# WHAT THE EXERCISE ASKS:
Pick out the lines below with "padding" and list them.

(Document images with source code)

········

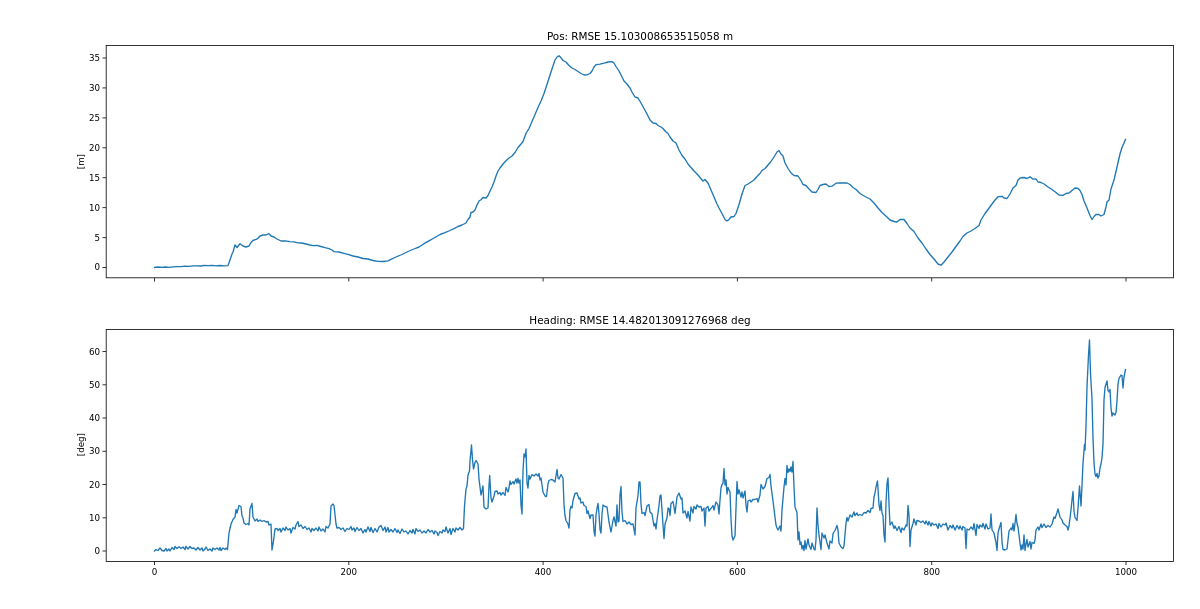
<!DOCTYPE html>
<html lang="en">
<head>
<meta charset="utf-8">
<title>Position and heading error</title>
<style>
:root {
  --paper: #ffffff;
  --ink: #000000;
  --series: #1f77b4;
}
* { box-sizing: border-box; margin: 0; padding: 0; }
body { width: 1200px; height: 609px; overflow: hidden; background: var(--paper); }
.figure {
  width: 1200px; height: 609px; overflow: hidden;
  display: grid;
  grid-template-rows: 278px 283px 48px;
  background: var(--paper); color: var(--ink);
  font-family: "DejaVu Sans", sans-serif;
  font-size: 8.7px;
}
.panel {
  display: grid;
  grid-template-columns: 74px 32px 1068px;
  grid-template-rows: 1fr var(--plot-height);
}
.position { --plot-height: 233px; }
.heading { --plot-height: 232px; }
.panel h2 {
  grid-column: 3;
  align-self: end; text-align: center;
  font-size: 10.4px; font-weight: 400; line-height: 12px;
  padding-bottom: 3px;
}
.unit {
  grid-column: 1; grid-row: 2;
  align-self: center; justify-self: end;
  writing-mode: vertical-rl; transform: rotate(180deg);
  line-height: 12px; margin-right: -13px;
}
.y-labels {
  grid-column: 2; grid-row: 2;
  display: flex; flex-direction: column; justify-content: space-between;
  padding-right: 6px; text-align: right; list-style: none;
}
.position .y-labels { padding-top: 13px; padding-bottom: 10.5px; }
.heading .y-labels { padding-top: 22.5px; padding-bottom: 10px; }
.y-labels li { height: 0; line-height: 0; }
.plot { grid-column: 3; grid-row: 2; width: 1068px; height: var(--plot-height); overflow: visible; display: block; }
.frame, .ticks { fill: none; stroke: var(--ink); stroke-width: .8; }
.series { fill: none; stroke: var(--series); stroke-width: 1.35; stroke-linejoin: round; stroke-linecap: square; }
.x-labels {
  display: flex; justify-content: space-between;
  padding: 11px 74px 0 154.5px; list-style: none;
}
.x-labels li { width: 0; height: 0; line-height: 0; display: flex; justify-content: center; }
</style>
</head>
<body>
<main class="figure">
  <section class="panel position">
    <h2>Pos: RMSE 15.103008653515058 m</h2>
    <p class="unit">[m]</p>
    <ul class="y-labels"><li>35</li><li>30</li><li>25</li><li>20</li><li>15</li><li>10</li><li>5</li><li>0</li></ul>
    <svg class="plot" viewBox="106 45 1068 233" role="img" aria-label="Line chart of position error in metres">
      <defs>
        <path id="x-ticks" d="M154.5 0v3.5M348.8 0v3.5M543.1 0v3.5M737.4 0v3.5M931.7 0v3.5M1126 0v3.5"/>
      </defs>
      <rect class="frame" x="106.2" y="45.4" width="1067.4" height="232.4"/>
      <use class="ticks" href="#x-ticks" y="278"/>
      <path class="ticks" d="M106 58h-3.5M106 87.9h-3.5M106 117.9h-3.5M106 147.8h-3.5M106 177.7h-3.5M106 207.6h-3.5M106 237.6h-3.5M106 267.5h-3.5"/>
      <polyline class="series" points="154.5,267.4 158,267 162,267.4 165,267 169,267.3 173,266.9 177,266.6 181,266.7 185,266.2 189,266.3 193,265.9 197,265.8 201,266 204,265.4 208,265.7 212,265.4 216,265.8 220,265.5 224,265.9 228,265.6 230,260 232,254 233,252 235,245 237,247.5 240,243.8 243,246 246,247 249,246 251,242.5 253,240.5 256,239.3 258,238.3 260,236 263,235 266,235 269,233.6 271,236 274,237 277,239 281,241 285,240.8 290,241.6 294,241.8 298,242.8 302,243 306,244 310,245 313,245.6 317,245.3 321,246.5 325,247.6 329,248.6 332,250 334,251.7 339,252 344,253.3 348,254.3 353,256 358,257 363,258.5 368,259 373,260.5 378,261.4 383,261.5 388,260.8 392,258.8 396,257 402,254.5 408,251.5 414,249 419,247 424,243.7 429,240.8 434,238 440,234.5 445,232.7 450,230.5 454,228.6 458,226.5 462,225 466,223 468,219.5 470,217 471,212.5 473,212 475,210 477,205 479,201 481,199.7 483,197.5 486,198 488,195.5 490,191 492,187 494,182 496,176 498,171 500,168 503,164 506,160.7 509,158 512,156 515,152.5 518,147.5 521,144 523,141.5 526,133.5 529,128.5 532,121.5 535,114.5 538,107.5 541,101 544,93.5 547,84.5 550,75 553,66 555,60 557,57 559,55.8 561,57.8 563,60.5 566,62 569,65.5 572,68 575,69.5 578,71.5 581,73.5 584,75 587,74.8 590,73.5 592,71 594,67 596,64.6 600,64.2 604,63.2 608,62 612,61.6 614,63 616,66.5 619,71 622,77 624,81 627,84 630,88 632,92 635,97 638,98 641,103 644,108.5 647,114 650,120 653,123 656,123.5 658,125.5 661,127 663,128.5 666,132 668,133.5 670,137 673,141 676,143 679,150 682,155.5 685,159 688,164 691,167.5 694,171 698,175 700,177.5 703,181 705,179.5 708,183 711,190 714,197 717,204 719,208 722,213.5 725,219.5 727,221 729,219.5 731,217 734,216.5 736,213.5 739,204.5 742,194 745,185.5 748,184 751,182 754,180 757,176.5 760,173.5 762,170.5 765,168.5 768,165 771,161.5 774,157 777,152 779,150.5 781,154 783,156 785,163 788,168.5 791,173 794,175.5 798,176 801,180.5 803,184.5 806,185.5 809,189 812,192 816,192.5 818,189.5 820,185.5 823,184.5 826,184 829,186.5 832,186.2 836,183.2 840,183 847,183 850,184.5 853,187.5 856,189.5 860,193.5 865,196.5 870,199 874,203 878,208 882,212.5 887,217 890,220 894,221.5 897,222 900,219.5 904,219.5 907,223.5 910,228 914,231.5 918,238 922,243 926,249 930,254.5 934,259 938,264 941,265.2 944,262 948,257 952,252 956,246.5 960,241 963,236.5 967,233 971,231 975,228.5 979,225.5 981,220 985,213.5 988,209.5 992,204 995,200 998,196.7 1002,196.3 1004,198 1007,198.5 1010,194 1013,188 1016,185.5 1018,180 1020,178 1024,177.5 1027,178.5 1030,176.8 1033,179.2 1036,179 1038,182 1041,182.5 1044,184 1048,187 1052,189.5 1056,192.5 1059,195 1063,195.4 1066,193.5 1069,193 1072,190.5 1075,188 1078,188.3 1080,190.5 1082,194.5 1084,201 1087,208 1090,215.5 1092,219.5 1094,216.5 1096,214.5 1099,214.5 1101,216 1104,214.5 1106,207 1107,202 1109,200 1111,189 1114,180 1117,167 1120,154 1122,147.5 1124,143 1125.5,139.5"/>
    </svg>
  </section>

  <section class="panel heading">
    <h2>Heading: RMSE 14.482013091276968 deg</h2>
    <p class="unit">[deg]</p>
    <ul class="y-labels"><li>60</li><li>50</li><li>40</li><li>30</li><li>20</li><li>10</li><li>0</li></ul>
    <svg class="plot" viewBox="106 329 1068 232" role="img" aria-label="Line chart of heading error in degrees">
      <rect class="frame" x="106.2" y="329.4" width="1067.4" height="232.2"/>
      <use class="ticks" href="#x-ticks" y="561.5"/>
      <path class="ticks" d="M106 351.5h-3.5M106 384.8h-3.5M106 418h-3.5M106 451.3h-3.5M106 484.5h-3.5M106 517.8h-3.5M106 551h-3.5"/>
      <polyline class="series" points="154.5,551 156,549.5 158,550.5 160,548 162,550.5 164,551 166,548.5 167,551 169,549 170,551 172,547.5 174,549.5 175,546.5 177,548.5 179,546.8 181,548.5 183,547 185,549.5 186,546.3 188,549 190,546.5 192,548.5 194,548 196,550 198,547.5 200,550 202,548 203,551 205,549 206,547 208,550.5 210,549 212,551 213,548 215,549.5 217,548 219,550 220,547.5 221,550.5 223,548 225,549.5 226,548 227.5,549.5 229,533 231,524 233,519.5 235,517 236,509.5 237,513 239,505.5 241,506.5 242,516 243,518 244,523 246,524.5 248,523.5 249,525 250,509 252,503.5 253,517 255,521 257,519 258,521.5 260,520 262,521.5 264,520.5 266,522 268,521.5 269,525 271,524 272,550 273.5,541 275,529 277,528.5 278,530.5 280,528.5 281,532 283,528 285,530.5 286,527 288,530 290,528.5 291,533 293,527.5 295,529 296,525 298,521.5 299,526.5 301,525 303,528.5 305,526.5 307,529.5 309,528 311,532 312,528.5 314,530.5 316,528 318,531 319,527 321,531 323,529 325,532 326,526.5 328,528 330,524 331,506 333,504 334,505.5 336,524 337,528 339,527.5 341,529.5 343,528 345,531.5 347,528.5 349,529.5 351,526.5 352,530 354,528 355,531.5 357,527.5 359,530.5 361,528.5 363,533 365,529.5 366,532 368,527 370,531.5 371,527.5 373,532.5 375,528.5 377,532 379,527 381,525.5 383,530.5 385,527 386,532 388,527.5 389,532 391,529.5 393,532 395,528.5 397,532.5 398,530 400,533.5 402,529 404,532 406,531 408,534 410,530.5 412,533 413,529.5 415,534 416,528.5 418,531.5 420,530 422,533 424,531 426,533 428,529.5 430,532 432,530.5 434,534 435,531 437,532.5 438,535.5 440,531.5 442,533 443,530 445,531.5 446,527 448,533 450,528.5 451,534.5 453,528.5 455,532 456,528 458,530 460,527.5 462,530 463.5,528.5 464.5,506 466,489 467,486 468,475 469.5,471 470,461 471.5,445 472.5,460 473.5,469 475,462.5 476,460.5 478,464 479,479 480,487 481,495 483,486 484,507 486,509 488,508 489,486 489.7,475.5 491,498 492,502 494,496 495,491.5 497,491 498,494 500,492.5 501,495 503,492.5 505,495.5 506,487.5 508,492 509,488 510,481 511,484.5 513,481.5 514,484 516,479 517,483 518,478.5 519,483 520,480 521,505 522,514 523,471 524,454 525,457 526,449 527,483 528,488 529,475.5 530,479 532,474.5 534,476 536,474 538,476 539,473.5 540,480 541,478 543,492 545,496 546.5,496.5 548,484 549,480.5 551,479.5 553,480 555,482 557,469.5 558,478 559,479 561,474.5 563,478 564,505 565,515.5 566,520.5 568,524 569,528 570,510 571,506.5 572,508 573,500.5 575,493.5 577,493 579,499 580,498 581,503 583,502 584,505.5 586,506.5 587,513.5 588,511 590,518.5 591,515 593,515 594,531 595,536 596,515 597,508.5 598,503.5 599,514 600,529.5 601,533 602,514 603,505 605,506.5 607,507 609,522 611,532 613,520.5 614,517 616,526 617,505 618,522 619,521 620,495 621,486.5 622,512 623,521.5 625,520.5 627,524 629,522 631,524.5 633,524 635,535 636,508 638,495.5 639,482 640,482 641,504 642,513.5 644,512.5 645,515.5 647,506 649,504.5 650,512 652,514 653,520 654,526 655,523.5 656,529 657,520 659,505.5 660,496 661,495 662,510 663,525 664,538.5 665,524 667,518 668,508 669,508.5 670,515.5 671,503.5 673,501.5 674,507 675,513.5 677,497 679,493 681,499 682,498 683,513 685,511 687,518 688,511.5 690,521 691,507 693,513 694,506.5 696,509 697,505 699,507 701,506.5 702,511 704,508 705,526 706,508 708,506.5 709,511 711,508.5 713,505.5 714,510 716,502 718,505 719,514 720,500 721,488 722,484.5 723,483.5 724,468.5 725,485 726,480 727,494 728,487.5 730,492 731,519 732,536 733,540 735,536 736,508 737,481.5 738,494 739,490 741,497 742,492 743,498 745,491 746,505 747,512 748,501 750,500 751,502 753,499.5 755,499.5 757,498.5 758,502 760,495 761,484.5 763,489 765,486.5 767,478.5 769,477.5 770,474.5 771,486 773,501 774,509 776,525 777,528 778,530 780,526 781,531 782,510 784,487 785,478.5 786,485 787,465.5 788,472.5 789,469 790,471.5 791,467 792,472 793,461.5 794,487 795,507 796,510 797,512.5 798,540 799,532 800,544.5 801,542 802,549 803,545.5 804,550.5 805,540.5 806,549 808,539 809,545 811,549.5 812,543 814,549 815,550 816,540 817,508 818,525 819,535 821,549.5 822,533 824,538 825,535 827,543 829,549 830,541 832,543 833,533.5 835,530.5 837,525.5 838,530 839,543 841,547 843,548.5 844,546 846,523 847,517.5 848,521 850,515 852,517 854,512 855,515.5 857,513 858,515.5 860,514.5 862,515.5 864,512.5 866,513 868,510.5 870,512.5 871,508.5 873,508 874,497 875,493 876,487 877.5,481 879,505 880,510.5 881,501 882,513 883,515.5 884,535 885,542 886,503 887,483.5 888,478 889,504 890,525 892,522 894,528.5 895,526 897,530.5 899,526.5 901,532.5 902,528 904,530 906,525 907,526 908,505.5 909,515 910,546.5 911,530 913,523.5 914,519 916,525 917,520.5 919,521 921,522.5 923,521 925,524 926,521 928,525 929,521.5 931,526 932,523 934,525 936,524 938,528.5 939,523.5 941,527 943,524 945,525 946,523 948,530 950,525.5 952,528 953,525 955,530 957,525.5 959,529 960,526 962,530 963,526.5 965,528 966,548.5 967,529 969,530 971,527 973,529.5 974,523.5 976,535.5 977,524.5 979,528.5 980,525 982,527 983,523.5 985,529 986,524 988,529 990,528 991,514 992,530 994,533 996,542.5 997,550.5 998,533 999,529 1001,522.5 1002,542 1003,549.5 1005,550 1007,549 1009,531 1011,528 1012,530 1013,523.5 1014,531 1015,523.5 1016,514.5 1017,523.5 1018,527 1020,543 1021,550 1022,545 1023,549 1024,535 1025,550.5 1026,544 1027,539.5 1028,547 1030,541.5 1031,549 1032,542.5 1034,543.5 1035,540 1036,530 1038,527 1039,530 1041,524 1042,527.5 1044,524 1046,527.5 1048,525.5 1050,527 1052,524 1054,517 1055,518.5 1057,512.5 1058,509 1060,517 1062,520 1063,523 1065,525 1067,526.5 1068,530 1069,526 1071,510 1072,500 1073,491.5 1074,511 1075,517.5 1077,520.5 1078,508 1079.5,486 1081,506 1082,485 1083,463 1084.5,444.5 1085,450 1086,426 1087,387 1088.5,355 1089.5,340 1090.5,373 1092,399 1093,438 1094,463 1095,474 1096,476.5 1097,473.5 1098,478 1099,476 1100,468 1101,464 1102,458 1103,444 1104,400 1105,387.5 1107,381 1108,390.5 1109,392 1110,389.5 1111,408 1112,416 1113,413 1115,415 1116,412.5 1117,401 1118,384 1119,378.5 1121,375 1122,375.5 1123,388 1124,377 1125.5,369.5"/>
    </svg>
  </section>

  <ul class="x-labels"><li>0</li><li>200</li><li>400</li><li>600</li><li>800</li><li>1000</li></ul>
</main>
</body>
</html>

········

# EXERCISE OUTPUT:
* { box-sizing: border-box; margin: 0; padding: 0; }
  padding-bottom: 3px;
  padding-right: 6px; text-align: right; list-style: none;
.position .y-labels { padding-top: 13px; padding-bottom: 10.5px; }
.heading .y-labels { padding-top: 22.5px; padding-bottom: 10px; }
  padding: 11px 74px 0 154.5px; list-style: none;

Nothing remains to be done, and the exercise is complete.